*417 We find that the electors of the state were not misled or unduly influenced by the fact that the Justice was photographed wearing his accustomed black robe while seated at the bench in the courtroom. It was not untruthful or deceptive. He was a Justice of the Supreme Court. It is common practice for a judge to wear a robe in campaign photographs. It is like a sheriff who wears a uniform and badge while campaigning for reelection. It is not wrong for a candidate to thus inform the voters that he already occupies the office to which he seeks reelection.

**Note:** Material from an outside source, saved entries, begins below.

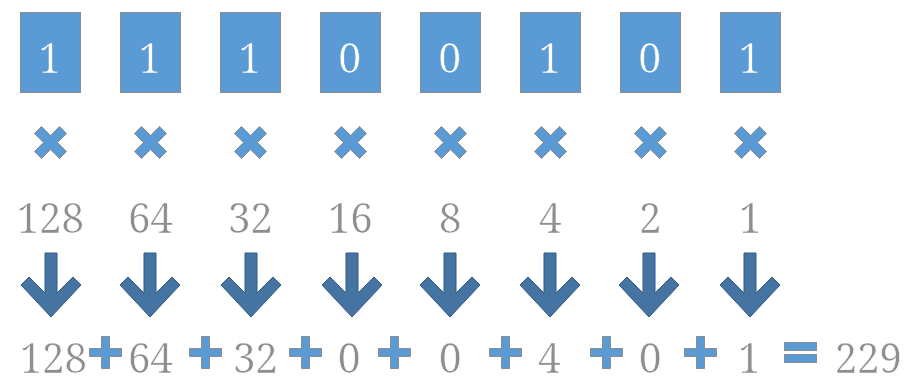
<!DOCTYPE html>
<html lang="en">
<head>
<meta charset="utf-8">
<title>Binary to decimal conversion</title>
<style>
:root {
  --paper: #ffffff;
  --blue: #5b9bd5;
  --blue-dark: #4674a2;
  --blue-edge: #2f5a85;
  --edge: #8c8c8c;
  --number: #8e8e8e;
}
* { box-sizing: border-box; margin: 0; padding: 0; }
body { width: 918px; height: 385px; overflow: hidden; background: var(--paper); }
.diagram {
  --ground: var(--paper);
  position: relative;
  width: 918px;
  height: 385px;
  overflow: hidden;
  font-family: "Noto Serif", "Liberation Serif", serif;
  font-weight: 300;
  font-size: 41px;
  letter-spacing: -0.6px;
  color: var(--number);
}
.row {
  display: grid;
  grid-template-columns: repeat(8, 100px);
  justify-items: center;
  width: 800px;
}
/* A fine outline in the ground colour slims the strokes to a light weight */
.number {
  height: 40px;
  line-height: 48px;
  white-space: nowrap;
  text-align: center;
  -webkit-text-stroke: 0.7px var(--ground);
}
.bits { padding-top: 12px; height: 93px; }
.bit {
  --ground: var(--blue);
  width: 61px;
  height: 81px;
  padding: 20px 2px 0 0;
  margin-left: 1px;
  background: var(--blue);
  border: 1.5px solid var(--edge);
  color: var(--paper);
}
.weights { position: absolute; top: 193px; left: 0; }
.symbols { position: absolute; inset: 0; }
.operator { fill: var(--blue); stroke: var(--edge); stroke-width: 1; }
.arrow { fill: var(--blue-dark); stroke: var(--blue-edge); stroke-width: 1; }
.sum .number {
  position: absolute;
  top: 333px;
  left: var(--x);
  width: 100px;
  margin-left: -50px;
}
</style>
</head>
<body>
<main class="diagram">
  <section class="row bits" aria-label="Binary digits">
    <div class="bit"><p class="number">1</p></div>
    <div class="bit"><p class="number">1</p></div>
    <div class="bit"><p class="number">1</p></div>
    <div class="bit"><p class="number">0</p></div>
    <div class="bit"><p class="number">0</p></div>
    <div class="bit"><p class="number">1</p></div>
    <div class="bit"><p class="number">0</p></div>
    <div class="bit"><p class="number">1</p></div>
  </section>

  <section class="row weights" aria-label="Place values">
    <p class="number">128</p>
    <p class="number">64</p>
    <p class="number">32</p>
    <p class="number">16</p>
    <p class="number">8</p>
    <p class="number">4</p>
    <p class="number">2</p>
    <p class="number">1</p>
  </section>

  <section class="sum" aria-label="Sum of products">
    <p class="number" style="--x:53px">128</p>
    <p class="number" style="--x:150px">64</p>
    <p class="number" style="--x:255px">32</p>
    <p class="number" style="--x:349px">0</p>
    <p class="number" style="--x:450px">0</p>
    <p class="number" style="--x:549px">4</p>
    <p class="number" style="--x:650px">0</p>
    <p class="number" style="--x:749px">1</p>
    <p class="number" style="--x:868px">229</p>
  </section>

  <svg class="symbols" width="918" height="385" viewBox="0 0 918 385" aria-hidden="true">
    <defs>
      <polygon id="times" points="-16,-9 -9,-16 0,-7 9,-16 16,-9 7,0 16,9 9,16 0,7 -9,16 -16,9 -7,0"/>
      <polygon id="plus" points="-4,-16 4,-16 4,-4 16,-4 16,4 4,4 4,16 -4,16 -4,4 -16,4 -16,-4 -4,-4"/>
      <polygon id="down" points="-6,0 6,0 6,40 22,24 30,32 0,64 -30,32 -22,24 -6,40"/>
    </defs>
    <g class="operator">
      <use href="#times" x="50.5" y="142.5"/>
      <use href="#times" x="150.5" y="142.5"/>
      <use href="#times" x="250.5" y="142.5"/>
      <use href="#times" x="350.5" y="142.5"/>
      <use href="#times" x="450.5" y="142.5"/>
      <use href="#times" x="550.5" y="142.5"/>
      <use href="#times" x="650.5" y="142.5"/>
      <use href="#times" x="750.5" y="142.5"/>
    </g>
    <g class="arrow">
      <use href="#down" x="51" y="253"/>
      <use href="#down" x="150" y="253"/>
      <use href="#down" x="251" y="253"/>
      <use href="#down" x="352" y="253"/>
      <use href="#down" x="450" y="253"/>
      <use href="#down" x="550" y="253"/>
      <use href="#down" x="649" y="253"/>
      <use href="#down" x="750" y="253"/>
    </g>
    <g class="operator">
      <use href="#plus" x="105.5" y="352.5"/>
      <use href="#plus" x="205.5" y="352.5"/>
      <use href="#plus" x="305.5" y="352.5"/>
      <use href="#plus" x="394.5" y="352.5"/>
      <use href="#plus" x="505.5" y="352.5"/>
      <use href="#plus" x="606.5" y="352.5"/>
      <use href="#plus" x="700.5" y="352.5"/>
      <rect x="784.5" y="342.5" width="32" height="8"/>
      <rect x="784.5" y="354.5" width="32" height="8"/>
    </g>
  </svg>
</main>
</body>
</html>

The contestant contends that VandeWalle violated the above Corrupt Practices Act by the "use" of state property for political purposes. Counsel for the contestant and for VandeWalle argue extensively as to the meaning of the word "use" and what it encompasses. We believe that it was the primary intent of the legislature that there should not be a misuse of public funds or a financial misuse of public property for political purposes. It would be frivolous to argue there was wear and tear of the bench. There was no evidence presented as to the electricity consumed, if any, while the short 30-second video tape was taken. But assuming there was, the trial court aptly described such use as "miniscule." We have a maxim in the North Dakota Code that the law should disregard trifles. Section 31-11-05(24) North Dakota Century Code.

However, contestant argues that the mere "use" of the courtroom is a violation in itself of the Act.

It is a matter of common knowledge that governors and state officials are often interviewed and photographed in their respective offices during election campaigns or in regard to political matters. It would be unrealistic to contend that a governor could not answer political questions proposed by reporters while he sat at his desk in the State Capitol. Legislators and state officials are shown sitting at their desks in campaign literature. State officials and members of the legislature are often interviewed by the media on political matters in the halls, chambers, and offices of the State Capitol. We mention these common occurrences because surely if the legislature intended such "use" of state property to be a violation of the Corrupt Practices Act, it would have so provided in specific and clear terms. We hold that it was not the purpose or intent of the legislature for the Act to be given the broad construction asserted by the contestant on this appeal. A Corrupt Practices Act is penal in nature and should be strictly construed. The construction of such statute should be reasonable. 26 Am.Jur.2d § 288, p. 113. As a matter of public policy, elections are not lightly set aside, especially when they have been so held as to afford a free and fair expression of popular will. 29 C.J.S. § 249 Elections.

There are other defenses raised by counsel for VandeWalle, including the contention that a Supreme Court Judge can only be removed from office through impeachment proceedings under Section 196 of the North Dakota Constitution. However, we have chosen to decide this case on its merits. We hold there was not a violation of the Corrupt Practices Act. The decision of the district court dismissing the action is affirmed.

All judges concur.

ILVEDSON, Acting C. J., and HEEN, BAKKEN, ECKERT and MUGGLI, all District Judges, sitting for ERICKSTAD, C. J., and PAULSON, PEDERSON, SAND, and VANDEWALLE, JJ., disqualified.